§ **WHAT IS EXPECTED**
From the entries that follow, gather each line holding the word "with".

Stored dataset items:
+ + + + +
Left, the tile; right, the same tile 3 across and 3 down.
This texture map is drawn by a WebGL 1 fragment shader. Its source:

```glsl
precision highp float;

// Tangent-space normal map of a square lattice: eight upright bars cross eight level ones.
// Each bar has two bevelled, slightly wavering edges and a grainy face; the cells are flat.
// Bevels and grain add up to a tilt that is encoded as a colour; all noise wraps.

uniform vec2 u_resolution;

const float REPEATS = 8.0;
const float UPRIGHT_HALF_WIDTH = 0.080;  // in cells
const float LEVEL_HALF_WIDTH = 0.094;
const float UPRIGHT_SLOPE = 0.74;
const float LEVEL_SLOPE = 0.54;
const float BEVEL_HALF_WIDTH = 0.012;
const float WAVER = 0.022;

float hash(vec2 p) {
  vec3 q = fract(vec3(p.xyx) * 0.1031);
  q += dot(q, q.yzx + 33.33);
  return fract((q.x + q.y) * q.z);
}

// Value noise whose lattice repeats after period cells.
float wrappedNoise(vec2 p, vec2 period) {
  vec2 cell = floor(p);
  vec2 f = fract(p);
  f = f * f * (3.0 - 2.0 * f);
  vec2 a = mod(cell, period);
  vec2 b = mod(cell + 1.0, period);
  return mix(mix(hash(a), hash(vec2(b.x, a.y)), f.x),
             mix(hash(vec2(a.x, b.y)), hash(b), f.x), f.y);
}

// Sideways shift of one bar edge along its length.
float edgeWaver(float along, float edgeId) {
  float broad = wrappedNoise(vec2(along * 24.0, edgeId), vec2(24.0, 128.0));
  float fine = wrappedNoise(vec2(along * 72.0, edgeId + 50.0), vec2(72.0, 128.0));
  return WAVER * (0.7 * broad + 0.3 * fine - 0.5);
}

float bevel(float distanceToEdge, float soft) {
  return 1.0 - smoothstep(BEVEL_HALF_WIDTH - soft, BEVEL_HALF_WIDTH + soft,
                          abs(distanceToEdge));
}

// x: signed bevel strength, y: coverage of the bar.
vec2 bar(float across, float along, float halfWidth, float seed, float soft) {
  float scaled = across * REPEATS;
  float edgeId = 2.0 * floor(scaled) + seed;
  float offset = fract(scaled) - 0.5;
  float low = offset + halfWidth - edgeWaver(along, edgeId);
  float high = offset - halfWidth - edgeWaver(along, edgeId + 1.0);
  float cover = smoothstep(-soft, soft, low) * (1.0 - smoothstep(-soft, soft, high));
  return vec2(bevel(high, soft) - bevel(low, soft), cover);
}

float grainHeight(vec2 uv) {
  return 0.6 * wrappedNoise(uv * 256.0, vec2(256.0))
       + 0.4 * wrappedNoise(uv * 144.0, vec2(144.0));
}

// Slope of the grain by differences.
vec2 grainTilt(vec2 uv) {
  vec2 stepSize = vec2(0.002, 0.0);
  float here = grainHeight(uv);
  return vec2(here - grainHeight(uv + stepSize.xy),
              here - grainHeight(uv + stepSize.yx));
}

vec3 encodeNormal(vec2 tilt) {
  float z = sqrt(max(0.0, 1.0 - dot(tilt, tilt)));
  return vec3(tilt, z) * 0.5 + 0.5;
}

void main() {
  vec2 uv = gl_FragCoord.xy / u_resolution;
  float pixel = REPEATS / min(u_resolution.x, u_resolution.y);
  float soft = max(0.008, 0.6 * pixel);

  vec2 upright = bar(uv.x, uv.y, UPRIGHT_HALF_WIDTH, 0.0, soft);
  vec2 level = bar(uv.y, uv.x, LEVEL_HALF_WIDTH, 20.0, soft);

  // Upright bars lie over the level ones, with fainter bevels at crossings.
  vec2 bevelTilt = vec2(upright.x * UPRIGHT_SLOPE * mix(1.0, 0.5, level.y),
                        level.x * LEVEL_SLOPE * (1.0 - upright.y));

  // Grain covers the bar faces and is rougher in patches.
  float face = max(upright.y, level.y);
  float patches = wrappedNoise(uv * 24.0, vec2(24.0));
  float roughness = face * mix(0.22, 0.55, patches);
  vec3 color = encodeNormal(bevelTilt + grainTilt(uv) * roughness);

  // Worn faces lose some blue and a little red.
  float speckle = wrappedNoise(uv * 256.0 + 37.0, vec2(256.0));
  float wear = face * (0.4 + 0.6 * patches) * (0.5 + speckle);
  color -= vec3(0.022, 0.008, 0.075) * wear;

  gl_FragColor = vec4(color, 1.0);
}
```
+ + + + +
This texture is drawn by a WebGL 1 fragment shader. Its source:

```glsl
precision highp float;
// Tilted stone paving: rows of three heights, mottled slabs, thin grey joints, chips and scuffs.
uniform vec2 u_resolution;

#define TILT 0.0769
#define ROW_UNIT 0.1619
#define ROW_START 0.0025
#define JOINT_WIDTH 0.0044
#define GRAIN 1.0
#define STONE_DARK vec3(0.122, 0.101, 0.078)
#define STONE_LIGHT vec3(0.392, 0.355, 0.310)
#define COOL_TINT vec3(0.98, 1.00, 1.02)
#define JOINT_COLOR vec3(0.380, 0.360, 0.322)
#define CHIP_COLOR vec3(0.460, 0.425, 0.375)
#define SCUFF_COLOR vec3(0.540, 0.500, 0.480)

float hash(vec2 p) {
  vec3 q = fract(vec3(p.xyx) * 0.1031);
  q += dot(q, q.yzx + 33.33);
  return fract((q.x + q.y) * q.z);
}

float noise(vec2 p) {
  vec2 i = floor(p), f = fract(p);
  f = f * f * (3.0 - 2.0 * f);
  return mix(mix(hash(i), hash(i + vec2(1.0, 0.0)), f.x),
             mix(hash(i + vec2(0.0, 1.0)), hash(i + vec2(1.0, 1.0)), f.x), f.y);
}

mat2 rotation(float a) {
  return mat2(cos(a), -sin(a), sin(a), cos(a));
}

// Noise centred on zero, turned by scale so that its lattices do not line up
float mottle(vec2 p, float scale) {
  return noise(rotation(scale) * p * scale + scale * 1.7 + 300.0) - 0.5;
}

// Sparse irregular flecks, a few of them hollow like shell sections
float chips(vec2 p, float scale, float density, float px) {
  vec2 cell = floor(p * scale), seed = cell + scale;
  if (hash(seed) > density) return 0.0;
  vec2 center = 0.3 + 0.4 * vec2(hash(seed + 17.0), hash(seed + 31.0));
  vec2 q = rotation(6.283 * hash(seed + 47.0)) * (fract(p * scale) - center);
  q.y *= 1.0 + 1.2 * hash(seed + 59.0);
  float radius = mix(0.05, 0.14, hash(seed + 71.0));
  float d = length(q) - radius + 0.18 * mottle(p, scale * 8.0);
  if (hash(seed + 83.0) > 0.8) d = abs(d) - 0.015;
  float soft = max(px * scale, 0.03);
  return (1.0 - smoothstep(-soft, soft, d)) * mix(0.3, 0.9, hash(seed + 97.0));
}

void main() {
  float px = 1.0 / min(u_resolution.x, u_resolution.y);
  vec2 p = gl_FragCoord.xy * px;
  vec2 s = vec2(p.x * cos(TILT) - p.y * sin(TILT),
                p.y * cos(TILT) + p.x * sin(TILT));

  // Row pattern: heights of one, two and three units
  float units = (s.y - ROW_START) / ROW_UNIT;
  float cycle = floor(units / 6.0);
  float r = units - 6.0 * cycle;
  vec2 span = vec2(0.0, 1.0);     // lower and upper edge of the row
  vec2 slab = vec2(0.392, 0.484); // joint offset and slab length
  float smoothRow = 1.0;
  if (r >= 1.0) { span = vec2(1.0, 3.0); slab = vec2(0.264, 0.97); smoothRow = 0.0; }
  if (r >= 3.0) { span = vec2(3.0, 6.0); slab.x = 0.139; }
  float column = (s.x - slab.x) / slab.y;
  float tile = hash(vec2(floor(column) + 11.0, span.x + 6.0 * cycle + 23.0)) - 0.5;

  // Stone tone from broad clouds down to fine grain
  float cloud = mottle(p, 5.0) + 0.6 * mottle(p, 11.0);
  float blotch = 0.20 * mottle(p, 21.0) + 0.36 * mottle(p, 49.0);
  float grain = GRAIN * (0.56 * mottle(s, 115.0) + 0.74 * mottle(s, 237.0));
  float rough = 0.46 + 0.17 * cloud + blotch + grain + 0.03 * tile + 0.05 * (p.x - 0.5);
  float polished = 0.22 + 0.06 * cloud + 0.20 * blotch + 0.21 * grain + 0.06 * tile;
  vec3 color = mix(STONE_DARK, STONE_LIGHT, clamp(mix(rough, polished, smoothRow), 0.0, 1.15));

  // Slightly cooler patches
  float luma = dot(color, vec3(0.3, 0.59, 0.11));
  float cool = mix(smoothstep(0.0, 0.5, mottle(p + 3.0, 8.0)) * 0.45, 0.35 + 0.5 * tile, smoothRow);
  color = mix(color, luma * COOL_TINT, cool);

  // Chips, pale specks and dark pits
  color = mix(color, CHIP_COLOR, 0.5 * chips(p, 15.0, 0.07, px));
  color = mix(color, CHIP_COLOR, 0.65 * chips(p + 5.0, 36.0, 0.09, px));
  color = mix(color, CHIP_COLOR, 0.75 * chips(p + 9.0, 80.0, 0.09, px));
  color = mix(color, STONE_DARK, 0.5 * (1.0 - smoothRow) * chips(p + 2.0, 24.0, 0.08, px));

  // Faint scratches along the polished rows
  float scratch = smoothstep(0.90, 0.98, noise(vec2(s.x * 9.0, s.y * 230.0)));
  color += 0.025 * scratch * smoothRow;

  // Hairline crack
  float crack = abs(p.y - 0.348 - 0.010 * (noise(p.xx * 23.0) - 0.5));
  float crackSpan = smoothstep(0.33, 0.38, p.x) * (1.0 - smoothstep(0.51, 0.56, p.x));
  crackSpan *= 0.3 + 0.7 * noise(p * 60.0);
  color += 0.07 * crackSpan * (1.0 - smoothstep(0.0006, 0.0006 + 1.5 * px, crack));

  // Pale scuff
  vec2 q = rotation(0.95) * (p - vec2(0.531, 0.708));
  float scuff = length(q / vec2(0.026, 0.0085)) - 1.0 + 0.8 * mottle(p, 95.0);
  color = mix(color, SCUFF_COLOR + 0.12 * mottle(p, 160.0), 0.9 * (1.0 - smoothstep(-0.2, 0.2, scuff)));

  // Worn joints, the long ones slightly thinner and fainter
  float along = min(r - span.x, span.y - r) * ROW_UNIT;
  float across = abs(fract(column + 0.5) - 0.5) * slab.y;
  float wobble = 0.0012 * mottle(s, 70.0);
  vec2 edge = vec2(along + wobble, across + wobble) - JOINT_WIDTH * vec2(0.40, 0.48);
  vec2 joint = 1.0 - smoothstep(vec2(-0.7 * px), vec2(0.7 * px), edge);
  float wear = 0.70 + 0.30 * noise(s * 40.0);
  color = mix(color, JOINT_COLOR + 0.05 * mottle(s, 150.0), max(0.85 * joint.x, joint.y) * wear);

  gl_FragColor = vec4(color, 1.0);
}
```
+ + + + +
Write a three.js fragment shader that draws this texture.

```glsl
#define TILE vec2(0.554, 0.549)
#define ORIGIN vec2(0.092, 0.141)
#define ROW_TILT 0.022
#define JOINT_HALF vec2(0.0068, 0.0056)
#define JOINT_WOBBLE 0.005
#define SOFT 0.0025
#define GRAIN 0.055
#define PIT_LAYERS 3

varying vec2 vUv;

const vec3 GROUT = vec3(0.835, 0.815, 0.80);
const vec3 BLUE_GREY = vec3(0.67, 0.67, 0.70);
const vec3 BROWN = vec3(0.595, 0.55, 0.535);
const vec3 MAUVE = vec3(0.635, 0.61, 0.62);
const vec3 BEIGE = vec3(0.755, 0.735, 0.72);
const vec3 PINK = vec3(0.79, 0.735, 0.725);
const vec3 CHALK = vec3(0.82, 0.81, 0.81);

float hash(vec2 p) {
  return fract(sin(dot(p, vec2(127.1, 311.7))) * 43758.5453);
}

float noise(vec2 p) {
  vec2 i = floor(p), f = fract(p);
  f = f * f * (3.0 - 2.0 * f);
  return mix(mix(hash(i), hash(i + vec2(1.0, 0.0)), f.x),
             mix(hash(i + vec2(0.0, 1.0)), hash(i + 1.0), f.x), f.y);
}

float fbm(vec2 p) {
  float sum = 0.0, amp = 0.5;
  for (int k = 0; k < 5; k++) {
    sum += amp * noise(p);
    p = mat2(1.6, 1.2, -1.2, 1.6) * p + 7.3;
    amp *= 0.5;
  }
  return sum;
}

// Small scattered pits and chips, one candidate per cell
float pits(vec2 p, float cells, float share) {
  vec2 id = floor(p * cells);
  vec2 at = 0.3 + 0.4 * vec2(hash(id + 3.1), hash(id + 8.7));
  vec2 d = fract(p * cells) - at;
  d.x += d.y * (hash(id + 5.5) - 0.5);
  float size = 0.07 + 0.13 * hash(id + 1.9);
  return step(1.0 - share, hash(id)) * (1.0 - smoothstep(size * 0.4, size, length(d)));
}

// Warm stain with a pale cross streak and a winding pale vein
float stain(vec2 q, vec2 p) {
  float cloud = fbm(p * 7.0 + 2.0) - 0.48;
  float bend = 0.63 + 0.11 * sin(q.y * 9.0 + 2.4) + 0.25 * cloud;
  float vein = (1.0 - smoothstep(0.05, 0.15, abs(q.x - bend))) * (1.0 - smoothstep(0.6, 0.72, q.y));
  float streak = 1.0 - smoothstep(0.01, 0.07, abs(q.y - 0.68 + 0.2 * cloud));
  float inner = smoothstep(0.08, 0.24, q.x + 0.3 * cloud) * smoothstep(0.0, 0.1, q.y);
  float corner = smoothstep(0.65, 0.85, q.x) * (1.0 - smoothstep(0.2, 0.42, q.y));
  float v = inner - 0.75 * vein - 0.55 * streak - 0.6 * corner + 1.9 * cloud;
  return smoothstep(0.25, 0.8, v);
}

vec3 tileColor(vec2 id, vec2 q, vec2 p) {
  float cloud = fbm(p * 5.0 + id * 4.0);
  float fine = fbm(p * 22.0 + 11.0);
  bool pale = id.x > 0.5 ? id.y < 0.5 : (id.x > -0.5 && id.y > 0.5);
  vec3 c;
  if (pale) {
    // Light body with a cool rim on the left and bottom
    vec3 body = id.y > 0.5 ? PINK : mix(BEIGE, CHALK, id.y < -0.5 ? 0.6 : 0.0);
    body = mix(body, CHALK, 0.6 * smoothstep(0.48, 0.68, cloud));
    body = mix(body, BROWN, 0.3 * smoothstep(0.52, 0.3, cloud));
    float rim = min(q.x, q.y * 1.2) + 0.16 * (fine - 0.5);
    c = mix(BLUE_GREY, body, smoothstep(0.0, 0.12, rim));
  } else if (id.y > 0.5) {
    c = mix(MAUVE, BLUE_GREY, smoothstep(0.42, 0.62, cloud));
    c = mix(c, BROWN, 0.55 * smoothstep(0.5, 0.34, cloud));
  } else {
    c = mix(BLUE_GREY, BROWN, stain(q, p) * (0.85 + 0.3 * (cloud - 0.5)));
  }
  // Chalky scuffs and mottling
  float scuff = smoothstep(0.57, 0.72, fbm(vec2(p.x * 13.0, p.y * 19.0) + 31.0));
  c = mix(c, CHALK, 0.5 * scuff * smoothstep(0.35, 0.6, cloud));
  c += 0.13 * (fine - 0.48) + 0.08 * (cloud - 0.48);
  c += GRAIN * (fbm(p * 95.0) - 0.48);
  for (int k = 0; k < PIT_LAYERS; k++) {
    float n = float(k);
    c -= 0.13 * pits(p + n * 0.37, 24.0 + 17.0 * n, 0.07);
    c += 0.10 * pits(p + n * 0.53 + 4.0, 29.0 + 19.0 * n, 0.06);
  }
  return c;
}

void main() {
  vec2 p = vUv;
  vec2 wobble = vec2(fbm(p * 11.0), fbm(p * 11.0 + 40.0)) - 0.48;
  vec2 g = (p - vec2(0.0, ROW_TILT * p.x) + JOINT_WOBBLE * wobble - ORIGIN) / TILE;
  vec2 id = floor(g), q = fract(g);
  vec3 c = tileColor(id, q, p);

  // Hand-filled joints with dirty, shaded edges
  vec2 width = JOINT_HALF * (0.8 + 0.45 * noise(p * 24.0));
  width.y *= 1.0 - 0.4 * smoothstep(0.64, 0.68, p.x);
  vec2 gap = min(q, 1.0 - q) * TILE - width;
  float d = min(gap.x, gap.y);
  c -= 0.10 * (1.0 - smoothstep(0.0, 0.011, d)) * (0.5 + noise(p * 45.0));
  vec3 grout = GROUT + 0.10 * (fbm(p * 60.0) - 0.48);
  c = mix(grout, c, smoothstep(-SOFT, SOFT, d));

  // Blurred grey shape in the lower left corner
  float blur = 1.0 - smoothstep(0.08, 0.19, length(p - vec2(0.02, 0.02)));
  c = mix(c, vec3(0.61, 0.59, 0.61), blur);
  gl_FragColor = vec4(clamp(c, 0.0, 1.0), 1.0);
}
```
+ + + + +
§ **RESULT OF THIS TASK**
  // Upright bars lie over the level ones, with fainter bevels at crossings.
// Warm stain with a pale cross streak and a winding pale vein
    // Light body with a cool rim on the left and bottom
  // Hand-filled joints with dirty, shaded edges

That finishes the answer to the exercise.